A leader's true qualities become most visible when the pain of defeat is still raw and by speaking when he wasn't spoken to on Wednesday night Boyd Cordner took the Blues' Game Three loss and made it his own.
With speculation growing louder that this will be Laurie Daley's final series as coach of New South Wales, the question was put to him as to whose shoulders the responsibility for the loss should fall on.
As Daley moved to defend the 17-man playing group that he had shepherded through this Holden State of Origin Series by accepting the entirety of the blame himself, Cordner spoke up for the first time in the post-match press conference to stand in front of the bullet.
Magnanimous in defeat with a speech during the on-field presentation that oozed class that an entire state should get behind, Cordner refused to allow Daley to be held responsible for a fourth series defeat in five years in charge.
"I'll step in there. I reckon it's the players," said Cordner, who is generally much more comfortable running tough lines against monster back-rowers than he is in front of a microphone.
"All we have to worry about is turning up and training. We've got a game-plan and a structure to stick to and Laurie and the coaching staff have been nothing but great every time I've been wearing a Blue jersey, especially this series.
"We had the same team all the way through the series and we prepared really well every game, especially this game because our training this time we didn't have to learn anything new because we had the same players.
"It falls back on myself being the captain and the playing group as well.
"We played really well Game One and most of Game Two; it was really disappointing how that ended. We come up here tonight and we didn't start the game off how we planned.
"That doesn't come back on the coaches, that's the players. I'll put my hand up there."
If Daley does step aside, when the dust settles the next coach in line need look no further than Cordner for the embodiment of the players they will need to break a Queensland stranglehold that has been loosened only once in the past 12 years.
It's an extraordinary period of dominance in a rivalry that had never seen a team dominate for more than three years in a row for the first 25 years, and given the confidence the young Maroons will take from this year that dominance shows no signs of abating.
Queensland has developed this superiority on a selection policy not of picking the best individuals but the best teammates.
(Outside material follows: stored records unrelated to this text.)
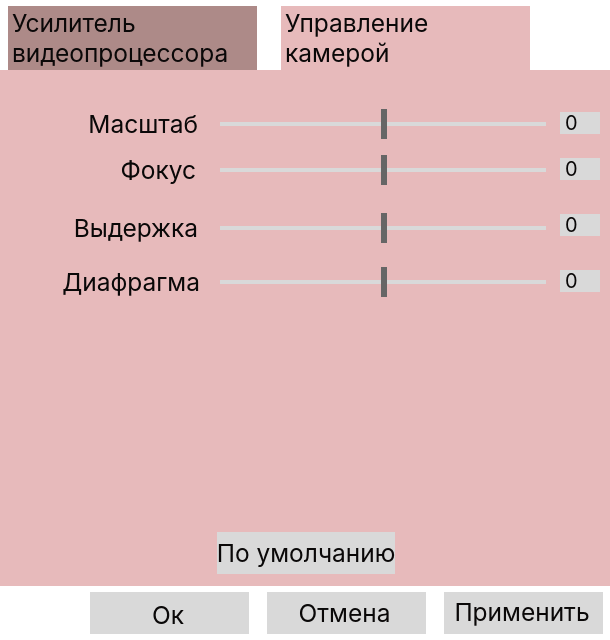
<!DOCTYPE html>
<html lang="ru">
<head>
<meta charset="utf-8">
<title>Управление камерой</title>
<style>
:root {
  --page: #ffffff;
  --panel: #e7babb;
  --tab-inactive: #ad8a88;
  --control: #d9d9d9;
  --thumb: #666666;
  --text: #0a0808;
}
* { box-sizing: border-box; margin: 0; padding: 0; }
html, body { width: 610px; height: 640px; overflow: hidden; background: var(--page); }
.dialog {
  width: 610px;
  height: 640px;
  display: flex;
  flex-direction: column;
  font: 400 24.5px/30px Inter, sans-serif;
  font-optical-sizing: none;
  color: var(--text);
}
.tabs { display: flex; gap: 24px; height: 70px; padding: 6px 0 0 8px; }
.tab { width: 249px; height: 64px; padding: 2px 0 0 4px; background: var(--tab-inactive); }
.tab.active { background: var(--panel); }
.panel {
  height: 516px;
  padding: 38px 10px 12px 0;
  display: flex;
  flex-direction: column;
  background: var(--panel);
}
.setting {
  display: grid;
  grid-template-columns: 198px 326px 40px;
  column-gap: 22px;
  column-gap: 18px;
  align-items: center;
  height: 30px;
  margin-bottom: 16px;
}
.setting.focus { margin-bottom: 28px; }
.setting.exposure { margin-bottom: 24px; }
.label { text-align: right; white-space: nowrap; }
.setting .label { padding-top: 1px; }
.focus .label { padding-right: 2px; }
.aperture .label { margin-right: -2px; }
.slider { position: relative; width: 326px; height: 30px; margin-left: 4px; }
.track { position: absolute; left: 0; top: 13px; width: 326px; height: 4px; background: var(--control); }
.thumb { position: absolute; left: 161px; top: 0; width: 6px; height: 30px; background: var(--thumb); }
.value {
  width: 40px;
  height: 22px;
  margin: -2px 0 0 0;
  padding-left: 5px;
  font-size: 20px;
  line-height: 23px;
  background: var(--control);
}
.exposure .value { margin-top: -6px; }
.button {
  display: flex;
  justify-content: center;
  align-items: center;
  height: 42px;
  background: var(--control);
  color: inherit;
  text-decoration: none;
  white-space: nowrap;
}
.reset { width: 178px; margin: auto 0 0 217px; }
.actions { display: flex; gap: 18px; padding: 6px 8px 0 90px; }
.actions .button { width: 159px; flex: none; }
.ok { padding: 4px 3px 0 0; }
.cancel { padding-right: 4px; }
.apply { padding: 0 3px 3px 0; }
</style>
</head>
<body>
<main class="dialog">
  <nav class="tabs">
    <div class="tab">Усилитель<br>видеопроцессора</div>
    <div class="tab active">Управление<br>камерой</div>
  </nav>
  <section class="panel">
    <div class="setting zoom">
      <span class="label">Масштаб</span>
      <div class="slider"><div class="track"></div><div class="thumb"></div></div>
      <span class="value">0</span>
    </div>
    <div class="setting focus">
      <span class="label">Фокус</span>
      <div class="slider"><div class="track"></div><div class="thumb"></div></div>
      <span class="value">0</span>
    </div>
    <div class="setting exposure">
      <span class="label">Выдержка</span>
      <div class="slider"><div class="track"></div><div class="thumb"></div></div>
      <span class="value">0</span>
    </div>
    <div class="setting aperture">
      <span class="label">Диафрагма</span>
      <div class="slider"><div class="track"></div><div class="thumb"></div></div>
      <span class="value">0</span>
    </div>
    <a class="button reset" href="#">По умолчанию</a>
  </section>
  <footer class="actions">
    <a class="button ok" href="#">Ок</a>
    <a class="button cancel" href="#">Отмена</a>
    <a class="button apply" href="#">Применить</a>
  </footer>
</main>
</body>
</html>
They want to know that when a game is in the balance and they are struggling to gain the ascendancy the 16 other players in the squad will fight just as hard as they will to turn the tide.
You can never question the effort of any player that graces the Origin arena but if it is not done as a collective it can be very easily misdirected and energy soon degenerates into panic.
Players such as Jake Trbojevic, Josh Jackson, Wade Graham and Jack Bird will be willing allies to Cordner for the next five years at least and can develop a dependability that will stand up in the harsh glare of Origin's spotlight.
The challenge for the New South Wales coach in 2018 will be finding the formula for the right players to put around them.
This article first appeared on NRL.COM